In Denmark Christmas trees are usually set up somewhat earlier. And since we are not going to spend Christmas itself in our own home, we are going to visit both grandparents, we decided to put it up on the first Sunday of the Advent, so we can enjoy the sight of it long enough.

So we rearranged the furniture a little bit in our sitting room, put the tree in the corner, I brought out the decorations, and we all took part in the process. For me a real Christmas tree is  completely eclectic, it doesn’t follow any trends or colour schemes, my ideal Christmas tree has all kinds of colours and all kinds of textures on it. You can find crystal or golden designer pieces on it (usually hanging somewhere near to the top, far away from the reach of curious dog noses and sticky baby fingers), but also creasy, messy paper  decorations, made by our children. And everything in between 🙂 My husband’s ideal Christmas tree is just like the one Mickey Mouse has in a Disney movie 🙂 So we have about the same concept of it, luckily 🙂 And the kids are just amazed by it, no matter what 🙂 They were also a big help in decorating. Cherry mainly concentrated on the horse shaped decorations, and she made sure they all hang close to each other, since they are close family. Originally she wanted to hang them all on the very same branch, but the poor branch started to fold downwards, and I managed to persuade her to distribute the horses on different branches.

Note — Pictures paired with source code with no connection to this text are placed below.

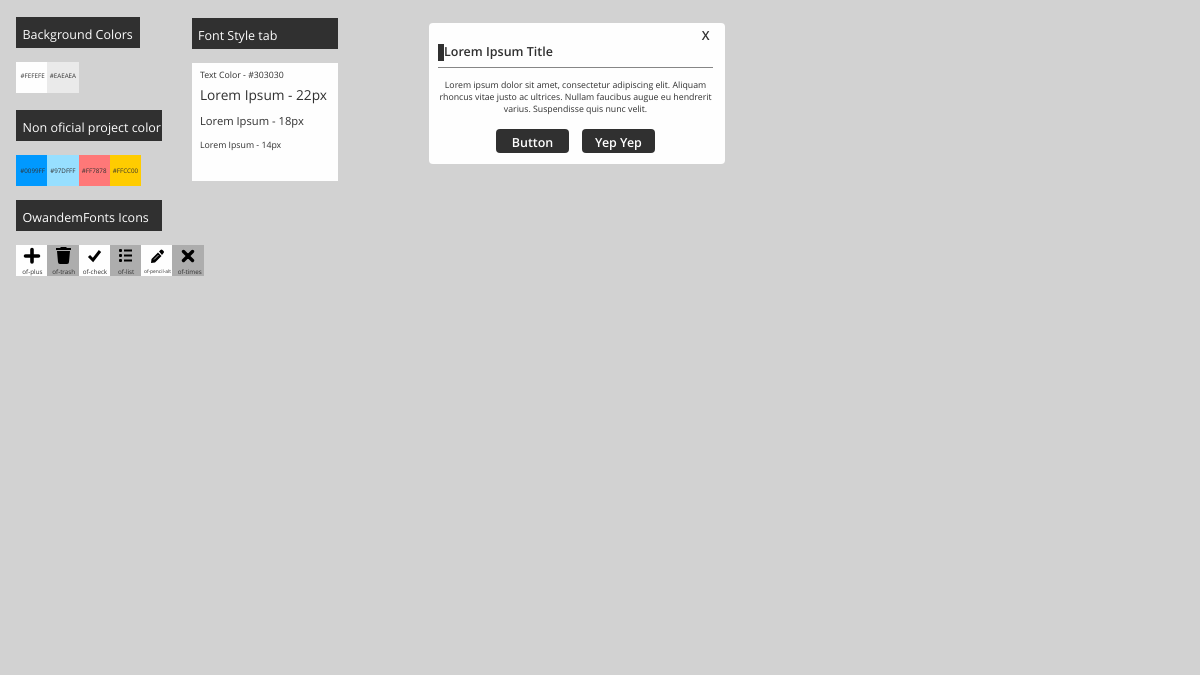
<!DOCTYPE html>
<html lang="en">
<head>
<meta charset="utf-8">
<title>Style guide</title>
<style>
:root {
  --page: #d2d2d2;
  --ink: #303030;
  --paper: #fefefe;
  --paper-alt: #eaeaea;
  --blue: #0099ff;
  --sky: #97dfff;
  --coral: #ff7878;
  --yellow: #ffcc00;
  --tile-alt: #adadad;
  --rule: #868686;
  --tile: 31.25px;
}
* { box-sizing: border-box; margin: 0; padding: 0; }
html, body { width: 1200px; height: 675px; overflow: hidden; }
body {
  background: var(--page);
  color: var(--ink);
  font-family: "Open Sans", "Noto Sans", sans-serif;
  text-rendering: geometricPrecision;
  white-space: nowrap;
}
.guide {
  display: grid;
  grid-template-columns: 176px 237px 296px;
  align-items: start;
  padding: 17.4px 0 0 16px;
}
.heading {
  width: 146px;
  height: 31px;
  padding: 1.6px 0 0 6.5px;
  background: var(--ink);
  color: var(--paper);
  font-size: 12.5px;
  font-weight: 400;
  line-height: 31px;
}
.heading.short { width: 124px; }
.palette, .icons { display: flex; width: max-content; list-style: none; margin-top: 14px; }
.palette { margin-bottom: 17px; }
.palette.project { margin-bottom: 14px; }
.palette li {
  width: var(--tile);
  height: 31px;
  font-size: 6.25px;
  line-height: 31px;
  display: flex;
  justify-content: center;
}
.palette li:first-child { padding-left: 2px; }
.palette.neutral li { line-height: 27px; }
.white { background: var(--paper); }
.light { background: var(--paper-alt); }
.blue { background: var(--blue); }
.sky { background: var(--sky); }
.coral { background: var(--coral); }
.yellow { background: var(--yellow); }
.icons li {
  width: var(--tile);
  height: 31px;
  background: var(--paper);
  font-size: 6.25px;
  line-height: 9px;
  display: flex;
  flex-direction: column;
  align-items: center;
}
.icons li:nth-child(even) { background: var(--tile-alt); }
.icons svg { display: block; flex: none; width: 31px; height: 22px; }
.icons span { padding-left: 1.6px; }
.icons li:last-child span { padding-left: 3.6px; }
.icons .tiny { font-size: 4.9px; line-height: 10px; }

.type { padding-top: 0.6px; }
.type .heading { width: 145.5px; padding-left: 6px; }
.samples {
  width: 145.5px;
  height: 118px;
  margin-top: 14px;
  padding: 4.5px 8px;
  background: var(--paper);
}
.samples p { font-size: 8.75px; line-height: 16px; }
.samples .large { font-size: 13.7px; line-height: 26px; }
.samples .medium { font-size: 11.2px; line-height: 25px; }
.samples .small { line-height: 22px; }

.dialog {
  height: 141px;
  margin-top: 5.6px;
  padding: 4px 12px 0 9px;
  border-radius: 4px;
  background: var(--paper);
}
.close {
  display: block;
  width: max-content;
  margin: 0 3.5px 0 auto;
  color: var(--ink);
  font-size: 12.5px;
  font-weight: 600;
  line-height: 17px;
  text-decoration: none;
}
.dialog h2 {
  display: flex;
  padding-bottom: 6px;
  border-bottom: 1px solid var(--rule);
  font-size: 12.5px;
  font-weight: 600;
  line-height: 16px;
}
.marker { width: 6px; height: 17px; background: var(--ink); }
.message {
  margin-top: 11px;
  font-size: 8.75px;
  line-height: 12px;
  display: flex;
  flex-direction: column;
  align-items: center;
}
.actions { display: flex; justify-content: center; gap: 13px; margin-top: 14px; }
.actions a {
  width: 73px;
  height: 24px;
  padding-top: 2px;
  border-radius: 4px;
  background: var(--ink);
  color: var(--paper);
  font-size: 12.5px;
  font-weight: 600;
  line-height: 23px;
  text-align: center;
  text-decoration: none;
}
</style>
</head>
<body>
<main class="guide">
  <section class="colors">
    <h2 class="heading short">Background Colors</h2>
    <ul class="palette neutral">
      <li class="white">#FEFEFE</li>
      <li class="light">#EAEAEA</li>
    </ul>
    <h2 class="heading">Non oficial project color</h2>
    <ul class="palette project">
      <li class="blue">#0099FF</li>
      <li class="sky">#97DFFF</li>
      <li class="coral">#FF7878</li>
      <li class="yellow">#FFCC00</li>
    </ul>
    <h2 class="heading">OwandemFonts Icons</h2>
    <ul class="icons">
      <li>
        <svg viewBox="0 0 31 22" aria-hidden="true"><path d="M16 4.5V17M9.5 11H22.5" stroke="#000" stroke-width="3.6" stroke-linecap="round"/></svg>
        <span>of-plus</span>
      </li>
      <li>
        <svg viewBox="0 0 31 22" aria-hidden="true"><path d="M9 3H13L14 2H19L20 3H24V5H9ZM10 6H23L22 17Q22 19 20 19H13Q11 19 11 17Z"/></svg>
        <span>of-trash</span>
      </li>
      <li>
        <svg viewBox="0 0 31 22" aria-hidden="true"><path d="M10 11L14 15L21 6" fill="none" stroke="#000" stroke-width="3"/></svg>
        <span>of-check</span>
      </li>
      <li>
        <svg viewBox="0 0 31 22" aria-hidden="true">
          <rect x="9" y="4" width="3" height="3" rx="1"/><rect x="9" y="9" width="3" height="3" rx="1"/><rect x="9" y="14" width="3" height="3" rx="1"/>
          <path d="M14 5.5H22M14 10.5H22M14 15.5H22" stroke="#000" stroke-width="2"/>
        </svg>
        <span>of-list</span>
      </li>
      <li>
        <svg viewBox="0 0 31 22" aria-hidden="true">
          <path d="M10 18L10.5 14L17 7.5L20.5 11L14 17.5ZM18 6.5L19.5 5Q20.5 4 21.5 5L22.5 6Q23.5 7 22.5 8L21 10Z"/>
          <path d="M13 14.5L17.5 10" stroke="#fefefe" stroke-width="0.7"/>
        </svg>
        <span class="tiny">of-pencil-alt</span>
      </li>
      <li>
        <svg viewBox="0 0 31 22" aria-hidden="true"><path d="M11.5 6.5L20.5 15.5M20.5 6.5L11.5 15.5" stroke="#000" stroke-width="3.4" stroke-linecap="round"/></svg>
        <span>of-times</span>
      </li>
    </ul>
  </section>

  <section class="type">
    <h2 class="heading">Font Style tab</h2>
    <div class="samples">
      <p>Text Color - #303030</p>
      <p class="large">Lorem Ipsum - 22px</p>
      <p class="medium">Lorem Ipsum - 18px</p>
      <p class="small">Lorem Ipsum - 14px</p>
    </div>
  </section>

  <section class="dialog">
    <a class="close" href="#">X</a>
    <h2><span class="marker"></span>Lorem Ipsum Title</h2>
    <p class="message">
      <span>Lorem ipsum dolor sit amet, consectetur adipiscing elit. Aliquam</span>
      <span>rhoncus vitae justo ac ultrices. Nullam faucibus augue eu hendrerit</span>
      <span>varius. Suspendisse quis nunc velit.</span>
    </p>
    <div class="actions">
      <a href="#">Button</a>
      <a href="#">Yep Yep</a>
    </div>
  </section>
</main>
</body>
</html>
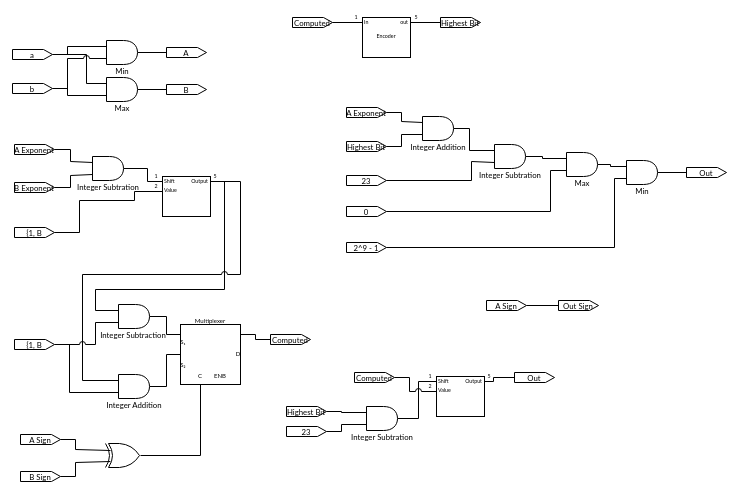
<!DOCTYPE html>
<html lang="en">
<head>
<meta charset="utf-8">
<title>Floating point adder logic diagram</title>
<style>
:root { --paper: #fff; --ink: #000; }
* { box-sizing: border-box; }
body { margin: 0; background: var(--paper); overflow: hidden; }
.diagram {
  position: relative; width: 739px; height: 494px; overflow: hidden;
  background: var(--paper); color: var(--ink);
  font: 7.8px/10px Lato, "Open Sans", sans-serif;
}
.drawing { position: absolute; inset: 0; display: block; fill: none; stroke: var(--ink); stroke-width: 1; }
.shapes { fill: var(--paper); }
.tag, .gate, .pin, .title {
  position: absolute; left: var(--x); top: var(--y);
  display: flex; justify-content: center; white-space: nowrap;
}
.tag { width: 40px; height: 10px; }
.gate { width: 32px; height: 10px; }
.block {
  position: absolute; left: var(--x); top: var(--y); width: 48px; height: 40px;
  padding: 1px 2px; font-size: 5.3px; line-height: 9px;
  display: grid; grid-template-columns: 1fr auto; align-content: start;
}
.block .name { grid-column: 1 / 3; text-align: center; padding-top: 5px; }
.pin { width: 6px; font-size: 5.3px; line-height: 7px; }
.title { width: 60px; font-size: 6.1px; line-height: 8px; }
.port { font-size: 6px; }
</style>
</head>
<body>
<main class="diagram">
<svg class="drawing" width="739" height="494" viewBox="0 0 739 494" aria-hidden="true">
  <defs>
    <path id="tag" d="M0 0H31L40 5L31 10H0Z"/>
    <path id="and" d="M0 0H17C26 0 31 5 31 12S26 24 17 24H0Z"/>
    <rect id="block" width="48" height="40"/>
  </defs>
  <g transform="translate(.5 .5)">
    <g class="wires">
      <path d="M52 54H86V83H106M67 54V46H106"/>
      <path d="M52 88H67M106 95H67V58H83a3 3 0 0 1 6 0H106"/>
      <path d="M137 52H166M137 89H166"/>
      <path d="M54 149H70V161L92 162M54 187H70V175L92 174"/>
      <path d="M123 168H147V181H162M54 232H79V200H134V191H162"/>
      <path d="M210 181H240V274H227a3 3 0 0 0 -6 0H82V380H118"/>
      <path d="M224 181V289H95V310H118"/>
      <path d="M54 344H79a3 3 0 0 1 6 0H95V322H118M69 344V392H118"/>
      <path d="M149 316H166V334H180M149 386H166V354H180"/>
      <path d="M240 334H255V339H270M200 384V455H140"/>
      <path d="M60 439H75V449L110 450M60 476H75V462L110 461"/>
      <path d="M332 22H362M410 22H440"/>
      <path d="M386 112H401V121L422 122M386 146H401V134H422"/>
      <path d="M453 128H469V150H494M386 180H471V161L494 162"/>
      <path d="M525 156H542V158H566M386 211H550V170H566"/>
      <path d="M597 164H610V166H626M386 247H614V178H626M657 172H686"/>
      <path d="M526 305H558"/>
      <path d="M394 377H409V391H415a3 3 0 0 1 6 0H436"/>
      <path d="M326 411H341V412H366M326 431H341V424H366"/>
      <path d="M397 418H418V381H436M484 381H493V377H514"/>
    </g>
    <g class="shapes">
      <use href="#tag" x="12" y="49"/><use href="#tag" x="12" y="83"/>
      <use href="#tag" x="166" y="47"/><use href="#tag" x="166" y="84"/>
      <use href="#tag" x="14" y="144"/><use href="#tag" x="14" y="182"/>
      <use href="#tag" x="14" y="227"/><use href="#tag" x="14" y="339"/>
      <use href="#tag" x="20" y="434"/><use href="#tag" x="20" y="471"/>
      <use href="#tag" x="270" y="334"/>
      <use href="#tag" x="292" y="17"/><use href="#tag" x="440" y="17"/>
      <use href="#tag" x="346" y="107"/><use href="#tag" x="346" y="141"/>
      <use href="#tag" x="346" y="175"/><use href="#tag" x="346" y="206"/>
      <use href="#tag" x="346" y="242"/><use href="#tag" x="686" y="167"/>
      <use href="#tag" x="486" y="300"/><use href="#tag" x="558" y="300"/>
      <use href="#tag" x="354" y="372"/><use href="#tag" x="514" y="372"/>
      <use href="#tag" x="286" y="406"/><use href="#tag" x="286" y="426"/>
      <use href="#and" x="106" y="40"/><use href="#and" x="106" y="77"/>
      <use href="#and" x="92" y="156"/><use href="#and" x="118" y="304"/>
      <use href="#and" x="118" y="374"/><use href="#and" x="422" y="116"/>
      <use href="#and" x="494" y="144"/><use href="#and" x="566" y="152"/>
      <use href="#and" x="626" y="160"/><use href="#and" x="366" y="406"/>
      <use href="#block" x="162" y="176"/><use href="#block" x="362" y="17"/>
      <use href="#block" x="436" y="376"/>
      <rect x="180" y="324" width="60" height="60"/>
      <path d="M108 443H119Q132 444 139 455Q132 466 119 467H108Q116 455 108 443Z"/>
      <path fill="none" d="M105 443Q113 455 105 467"/>
    </g>
  </g>
</svg>

<!-- Operand ordering -->
<span class="tag" style="--x:12px;--y:50px">a</span>
<span class="tag" style="--x:12px;--y:84px">b</span>
<span class="gate" style="--x:106px;--y:66px">Min</span>
<span class="gate" style="--x:106px;--y:103px">Max</span>
<span class="tag" style="--x:166px;--y:48px">A</span>
<span class="tag" style="--x:166px;--y:85px">B</span>

<!-- Exponent alignment -->
<span class="tag" style="--x:14px;--y:145px">A Exponent</span>
<span class="tag" style="--x:14px;--y:183px">B Exponent</span>
<span class="gate" style="--x:92px;--y:182px">Integer Subtration</span>
<span class="tag" style="--x:14px;--y:228px">{1, B</span>
<span class="pin" style="--x:153px;--y:173px">1</span>
<span class="pin" style="--x:153px;--y:183px">2</span>
<span class="pin" style="--x:212px;--y:173px">5</span>
<div class="block" style="--x:162px;--y:176px"><span>Shift</span><span>Output</span><span>Value</span></div>

<!-- Mantissa calculation -->
<span class="tag" style="--x:14px;--y:340px">{1, B</span>
<span class="gate" style="--x:117px;--y:330px">Integer Subtraction</span>
<span class="gate" style="--x:118px;--y:400px">Integer Addition</span>
<span class="title" style="--x:180px;--y:317px">Multiplexer</span>
<span class="pin port" style="--x:180px;--y:338px">S₁</span>
<span class="pin port" style="--x:180px;--y:361px">S₂</span>
<span class="pin port" style="--x:235px;--y:350px">D</span>
<span class="pin port" style="--x:197px;--y:372px">C</span>
<span class="pin port" style="--x:217px;--y:372px">ENB</span>
<span class="tag" style="--x:270px;--y:335px">Computed</span>
<span class="tag" style="--x:20px;--y:435px">A Sign</span>
<span class="tag" style="--x:20px;--y:472px">B Sign</span>

<!-- Highest bit encoder -->
<span class="tag" style="--x:292px;--y:18px">Computed</span>
<span class="pin" style="--x:353px;--y:14px">1</span>
<span class="pin" style="--x:413px;--y:14px">5</span>
<div class="block" style="--x:362px;--y:17px"><span>In</span><span>out</span><span class="name">Encoder</span></div>
<span class="tag" style="--x:440px;--y:18px">Highest Bit</span>

<!-- Exponent result -->
<span class="tag" style="--x:346px;--y:108px">A Exponent</span>
<span class="tag" style="--x:346px;--y:142px">Highest Bit</span>
<span class="tag" style="--x:346px;--y:176px">23</span>
<span class="tag" style="--x:346px;--y:207px">0</span>
<span class="tag" style="--x:346px;--y:243px">2^9 - 1</span>
<span class="gate" style="--x:422px;--y:142px">Integer Addition</span>
<span class="gate" style="--x:494px;--y:170px">Integer Subtration</span>
<span class="gate" style="--x:566px;--y:178px">Max</span>
<span class="gate" style="--x:626px;--y:186px">Min</span>
<span class="tag" style="--x:686px;--y:168px">Out</span>

<!-- Sign result -->
<span class="tag" style="--x:486px;--y:301px">A Sign</span>
<span class="tag" style="--x:558px;--y:301px">Out Sign</span>

<!-- Mantissa result -->
<span class="tag" style="--x:354px;--y:373px">Computed</span>
<span class="tag" style="--x:286px;--y:407px">Highest Bit</span>
<span class="tag" style="--x:286px;--y:427px">23</span>
<span class="gate" style="--x:366px;--y:432px">Integer Subtration</span>
<span class="pin" style="--x:427px;--y:373px">1</span>
<span class="pin" style="--x:427px;--y:383px">2</span>
<span class="pin" style="--x:486px;--y:373px">5</span>
<div class="block" style="--x:436px;--y:376px"><span>Shift</span><span>Output</span><span>Value</span></div>
<span class="tag" style="--x:514px;--y:373px">Out</span>
</main>
</body>
</html>
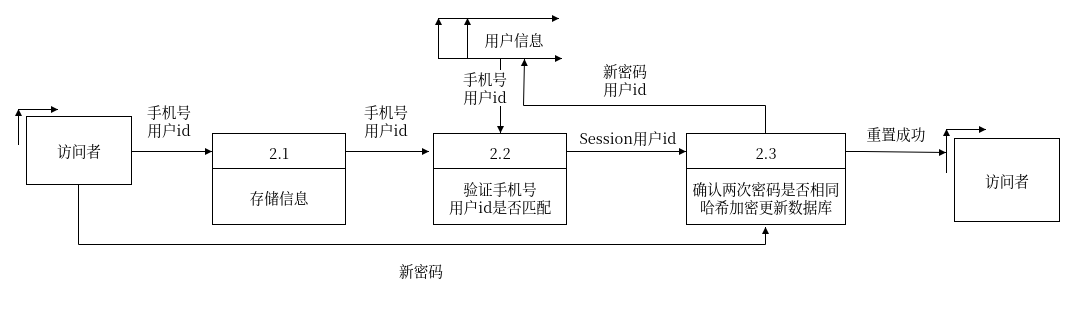
<!DOCTYPE html>
<html lang="zh-CN">
<head>
<meta charset="utf-8">
<title>重置密码数据流图</title>
<style>
:root { --ink: #000; --paper: #fff; }
* { box-sizing: border-box; margin: 0; padding: 0; }
html, body { width: 1072px; height: 309px; overflow: hidden; background: var(--paper); }
.diagram {
  position: relative; width: 1072px; height: 309px; overflow: hidden;
  color: var(--ink);
  font: 14.7px/18px "Noto Serif CJK SC", "Noto Serif CJK JP", "Noto Serif", serif;
  text-align: center; white-space: nowrap;
}
.flows { position: absolute; inset: 0; fill: none; stroke: var(--ink); stroke-width: 1; }
.flows marker path { fill: var(--ink); stroke: none; }
.entity, .process { position: absolute; border: 1px solid var(--ink); background: var(--paper); }
.entity { display: flex; align-items: center; justify-content: center; }
.process { top: 133px; height: 92px; display: grid; grid-template-rows: 35px 1fr; }
.process > * { display: flex; align-items: center; justify-content: center; font-size: inherit; font-weight: 400; }
.process h2 { border-bottom: 1px solid var(--ink); padding-top: 3px; }
.process p { padding-top: 2px; }
.label { position: absolute; transform: translateX(-50%); }
.masked { background: var(--paper); }
.visitor-in { left: 26px; top: 116px; width: 106px; height: 69px; }
.visitor-out { left: 954px; top: 138px; width: 106px; height: 84px; padding-top: 2px; }
.store-info { left: 212px; width: 134px; }
.verify { left: 433px; width: 134px; }
.update { left: 686px; width: 160px; }
</style>
</head>
<body>
<main class="diagram">
  <svg class="flows" width="1072" height="309" viewBox="0 0 1072 309" aria-hidden="true">
    <defs>
      <marker id="arrow" markerUnits="userSpaceOnUse" markerWidth="8" markerHeight="8" refX="7" refY="4" orient="auto">
        <path d="M0 0.5L7 4L0 7.5Z"/>
      </marker>
    </defs>
    <g marker-end="url(#arrow)">
      <path d="M18.5 145V109"/>
      <path d="M18 109.5H58"/>
      <path d="M946.5 173V129"/>
      <path d="M946 129.5H986"/>
      <path d="M438.5 58V18"/>
      <path d="M467.5 58V18"/>
      <path d="M438 18.5H559"/>
      <path d="M438 58.5H562"/>
      <path d="M132 151.5H212"/>
      <path d="M346 151.5H429"/>
      <path d="M567 151.5H686"/>
      <path d="M846 151.5H863L946 152.5"/>
      <path d="M500.5 58V133"/>
      <path d="M765.5 133V105.5H523.5L524.5 59"/>
      <path d="M78.5 185V244.5H765.5V227"/>
    </g>
  </svg>

  <section class="entity visitor-in">访问者</section>
  <section class="process store-info"><h2>2.1</h2><p>存储信息</p></section>
  <section class="process verify"><h2>2.2</h2><p>验证手机号<br>用户id是否匹配</p></section>
  <section class="process update"><h2>2.3</h2><p>确认两次密码是否相同<br>哈希加密更新数据库</p></section>
  <section class="entity visitor-out">访问者</section>

  <p class="label" style="left:514px;top:31px">用户信息</p>
  <p class="label" style="left:169px;top:103px">手机号<br>用户id</p>
  <p class="label" style="left:386px;top:103px">手机号<br>用户id</p>
  <p class="label masked" style="left:485px;top:70px">手机号<br>用户id</p>
  <p class="label" style="left:625px;top:62px">新密码<br>用户id</p>
  <p class="label" style="left:628px;top:129px">Session用户id</p>
  <p class="label" style="left:896px;top:125px">重置成功</p>
  <p class="label" style="left:421px;top:262px">新密码</p>
</main>
</body>
</html>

However, two of them had to stay together, because they were mum and baby, apparently… 🙂 Paddington instantly found all the car and train shaped decorations, and was happy for the rest of the day, pushing them around the couch, the carpet, and the tree, enthusiastically wrumm-wrumming, while doing so.


So, here it is, our corner before and after the tree:

corner before and after

The tree is standing and is beautiful, we showed it off to all the grandparents (thanks to Skype), and our biggest challenge is to prevent the kids from hurting it or hurting themselves with it. Also, the first dog vs. tree meeting was very exciting too… let me just say this: No-one under the height of 1 meter is allowed to be in the same room as the tree, without adult supervision 🙂

There is nothing left for this post than to welcome you all to our advent, and wish you a very nice, stress-free preparation  for Christmas! ‘Cause remember: it is all about coziness now!

welcome to our advent